WORK ORDER: Copy every line from the records below that carries the word "patches".

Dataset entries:

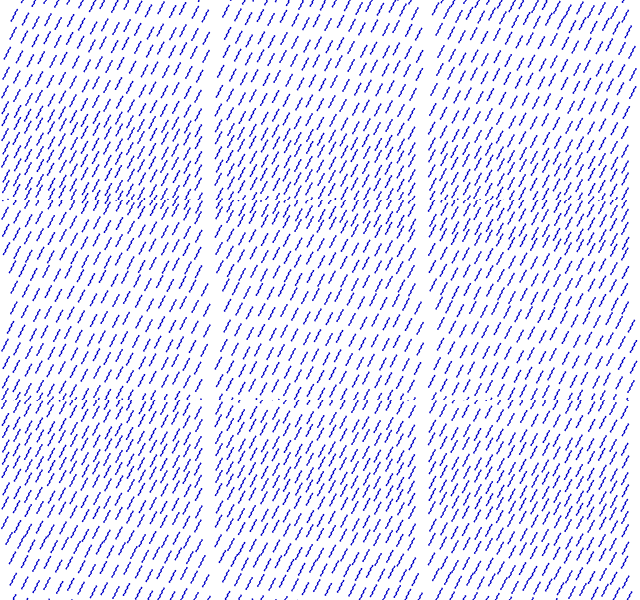
This pattern is drawn by a Shadertoy shader. Its source:

```glsl
// Staggered rows of small wavy slanted blue dashes, in three by three panels on white.
#define PANELS 3.0        // panels down the canvas; one panel height is the unit
#define PANEL_WIDTH 1.0667
#define COLUMNS 18.0      // dashes across a panel
#define COLUMN_PITCH 0.0567
#define ROWS 12.0         // rows down a panel
#define TILT 0.085        // fall of the rows from left to right
#define STAGGER 0.034     // vertical offset between columns
#define SEAM_SHIFT 0.04   // row offset from one panel to the next
#define BAND_ROWS 16.5    // rows between the loosely spaced bands
#define DASH_HALF 0.029
#define LINE_WIDTH 0.0066
#define INK vec3(0.0, 0.0, 0.79)

const float TAU = 6.2831853;

float hash(vec2 p) {
    vec3 q = fract(p.xyx * vec3(0.1031, 0.103, 0.0973));
    q += dot(q, q.yzx + 33.33);
    return fract((q.x + q.y) * q.z);
}

// Slanted stroke with a rippled spine
float dashDistance(vec2 p) {
    float spine = 0.48 * p.y + 0.0022 * sin(p.y * 310.0);
    return length(vec2((p.x - spine) * 0.89, max(abs(p.y) - DASH_HALF, 0.0)));
}

// Row height: the spacing opens and closes along the bands
float rowHeight(float row, float phase) {
    float jitter = 0.24 * (hash(vec2(row, 7.0)) - 0.5);
    return (row + 0.58 * sin(phase) + jitter) / ROWS;
}

float patternDistance(vec2 p) {
    vec2 panel = floor(p / vec2(PANEL_WIDTH, 1.0));
    float left = panel.x * PANEL_WIDTH + 0.028;
    float nearColumn = floor((p.x - left) / COLUMN_PITCH);
    float nearest = 1.0;

    for (int i = -2; i <= 2; i++) {
        float column = nearColumn + float(i);
        if (column < 0.0 || column >= COLUMNS) continue;
        float columnX = left + column * COLUMN_PITCH;
        float drop = TILT * columnX + SEAM_SHIFT * panel.y
                   + STAGGER * (fract(column * 0.41) - 0.5);
        float nearRow = floor((p.y - drop) * ROWS + 0.5);

        for (int j = -2; j <= 2; j++) {
            float row = nearRow + float(j);
            float phase = TAU * (row - 0.9) / BAND_ROWS;
            // Rows inside a band slide right into the panel gap
            float slide = 0.04 * smoothstep(0.55, 1.0, cos(phase));
            float wobble = 0.008 * (hash(vec2(column, row)) - 0.5);
            vec2 center = vec2(columnX + slide + wobble, drop + rowHeight(row, phase));
            vec2 offset = p - center;
            nearest = min(nearest, dashDistance(vec2(offset.x, -offset.y)));
        }
    }
    return nearest;
}

void mainImage(out vec4 fragColor, in vec2 fragCoord) {
    // Panel units, measured down from the top left
    float pixel = PANELS / iResolution.y;
    vec2 p = vec2(fragCoord.x, iResolution.y - fragCoord.y) * pixel;

    float coverage = clamp((0.5 * LINE_WIDTH - patternDistance(p)) / pixel + 0.5, 0.0, 1.0);
    fragColor = vec4(mix(vec3(1.0), INK, coverage), 1.0);
}
```
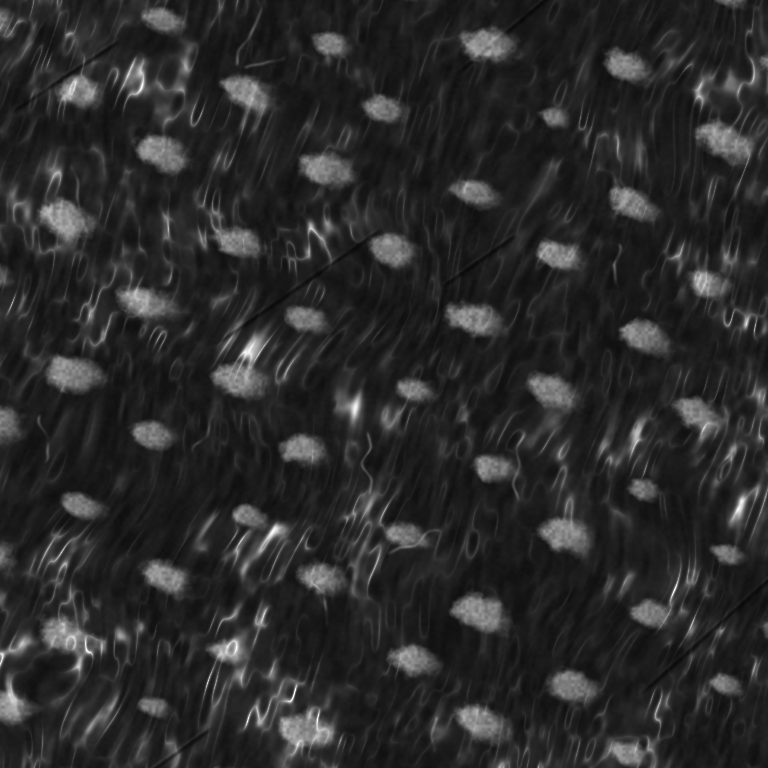
Write a WebGL 2 fragment shader that draws this texture.

```glsl
#version 300 es
precision highp float;
// Dark fibrous tissue with a slanted lattice of soft pale spots, fine strands and scratches.

#define SPOT_STEP_A vec2(-0.104, -0.081)
#define SPOT_STEP_B vec2(0.104, -0.098)
#define SPOT_RADII vec2(0.036, 0.0215)
#define SPOT_TILT -0.30
#define SPOT_LIGHT 0.40
#define FIBRE_SCALE vec2(135.0, 42.0)
#define FIBRE_TILT -0.30
#define STRAND_LIGHT 0.95
#define BASE_LIGHT 0.062
#define SCRATCHES 6
#define FILAMENTS 12

uniform vec2 u_resolution;
out vec4 fragColor;

float hash(vec2 p) {
  vec3 q = fract(vec3(p.xyx) * 0.1031);
  q += dot(q, q.yzx + 33.33);
  return fract((q.x + q.y) * q.z);
}

vec2 hash2(vec2 p) {
  return vec2(hash(p + 17.3), hash(p + 71.9));
}

float noise(vec2 p) {
  vec2 i = floor(p), f = fract(p);
  f = f * f * (3.0 - 2.0 * f);
  float low = mix(hash(i), hash(i + vec2(1, 0)), f.x);
  float high = mix(hash(i + vec2(0, 1)), hash(i + vec2(1, 1)), f.x);
  return mix(low, high, f.y);
}

float fbm(vec2 p) {
  float sum = 0.0, amp = 0.53;
  for (int i = 0; i < 4; i++) {
    sum += amp * noise(p);
    p = mat2(1.6, 1.2, -1.2, 1.6) * p + 9.7;
    amp *= 0.5;
  }
  return sum;
}

vec2 rotate(vec2 p, float a) {
  float c = cos(a), s = sin(a);
  return vec2(c * p.x + s * p.y, c * p.y - s * p.x);
}

// Fine, nearly upright fibres, brighter inside cloudy patches.
float fibres(vec2 uv, float spotShade) {
  vec2 bend = vec2(noise(uv * 8.0), noise(uv * 8.0 + 40.0)) - 0.5;
  vec2 p = rotate(uv + 0.06 * bend, FIBRE_TILT) * FIBRE_SCALE;
  float soft = noise(p + 5.0);
  float ridge = 1.0 - abs(2.0 * noise(p * 0.8 + 60.0) - 1.0);
  float gate = noise(p * vec2(0.45, 0.8) + 130.0);
  float strand = ridge * ridge * ridge * gate * gate;
  float patches = smoothstep(0.42, 0.72, fbm(uv * 5.0 + 3.0));
  patches *= smoothstep(0.3, 0.75, fbm(uv * 17.0 + 31.0)) * 1.5;
  patches *= 1.0 - 0.6 * spotShade;
  return 0.06 * soft + (0.15 + STRAND_LIGHT * patches) * strand + 0.05 * patches;
}

// Returns spot brightness in x and a wide surrounding mask in y.
vec2 spots(vec2 uv) {
  mat2 lattice = mat2(SPOT_STEP_A, SPOT_STEP_B);
  vec2 cell = floor(inverse(lattice) * uv);
  float ragged = fbm(uv * 65.0) - 0.5;
  vec2 result = vec2(0.0);
  for (int j = -1; j <= 1; j++)
    for (int i = -1; i <= 1; i++) {
      vec2 id = cell + vec2(i, j);
      vec2 center = lattice * (id + 0.5 + 0.28 * (hash2(id) - 0.5));
      float size = mix(0.5, 1.12, sqrt(hash(id + 5.0)));
      float tilt = SPOT_TILT + 0.3 * (hash(id + 9.0) - 0.5);
      vec2 q = rotate(uv - center, tilt) / (SPOT_RADII * size);
      float r = length(q) + 0.65 * ragged;
      float fade = 0.3 + 0.18 * smoothstep(-0.6, 1.0, q.x);
      float body = 1.0 - smoothstep(0.82 - fade, 0.82 + fade, r);
      float light = mix(0.6, 1.0, size) * (1.0 - 0.22 * clamp(q.x, -1.0, 1.0));
      result = max(result, vec2(body * light, exp(-0.45 * dot(q, q))));
    }
  return result;
}

// Soft line along x, from -halfLength to halfLength.
float stroke(vec2 p, float halfLength, float width) {
  float ends = 1.0 - smoothstep(0.8 * halfLength, halfLength, abs(p.x));
  return ends * exp(-p.y * p.y / (width * width));
}

void main() {
  vec2 uv = gl_FragCoord.xy / u_resolution;
  vec2 spot = spots(uv);
  float light = BASE_LIGHT + fibres(uv, spot.y);

  // Long dark scratches with a faint lit rim
  for (int i = 0; i < SCRATCHES; i++) {
    vec2 id = vec2(i, 211);
    float angle = (hash(id) < 0.7 ? 0.7 : -1.2) + 0.25 * (hash(id + 3.0) - 0.5);
    vec2 p = rotate(uv - hash2(id), angle);
    float reach = mix(0.06, 0.15, hash(id + 7.0));
    light *= 1.0 - 0.5 * stroke(p, reach, 0.0028);
    light += 0.07 * noise(uv * 60.0) * stroke(p - vec2(0, 0.004), reach, 0.0018);
  }

  // Short bright wavy filaments
  for (int i = 0; i < FILAMENTS; i++) {
    vec2 id = vec2(i, 347);
    vec2 p = rotate(uv - hash2(id), mix(0.4, 1.9, hash(id + 3.0)));
    p.y += 0.016 * (noise(vec2(p.x * 45.0, i)) - 0.5);
    float reach = mix(0.018, 0.05, hash(id + 7.0));
    light += 0.3 * noise(uv * 75.0) * stroke(p, reach, 0.0022);
  }

  // Spots with fine grain
  float grain = noise(uv * 240.0) - 0.5;
  light += SPOT_LIGHT * spot.x * (1.0 + 0.35 * grain);
  light += 0.018 * grain;
  fragColor = vec4(vec3(clamp(light, 0.0, 1.0)), 1.0);
}
```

FINISHED EXERCISE:
// Fine, nearly upright fibres, brighter inside cloudy patches.
  float patches = smoothstep(0.42, 0.72, fbm(uv * 5.0 + 3.0));
  patches *= smoothstep(0.3, 0.75, fbm(uv * 17.0 + 31.0)) * 1.5;
  patches *= 1.0 - 0.6 * spotShade;
  return 0.06 * soft + (0.15 + STRAND_LIGHT * patches) * strand + 0.05 * patches;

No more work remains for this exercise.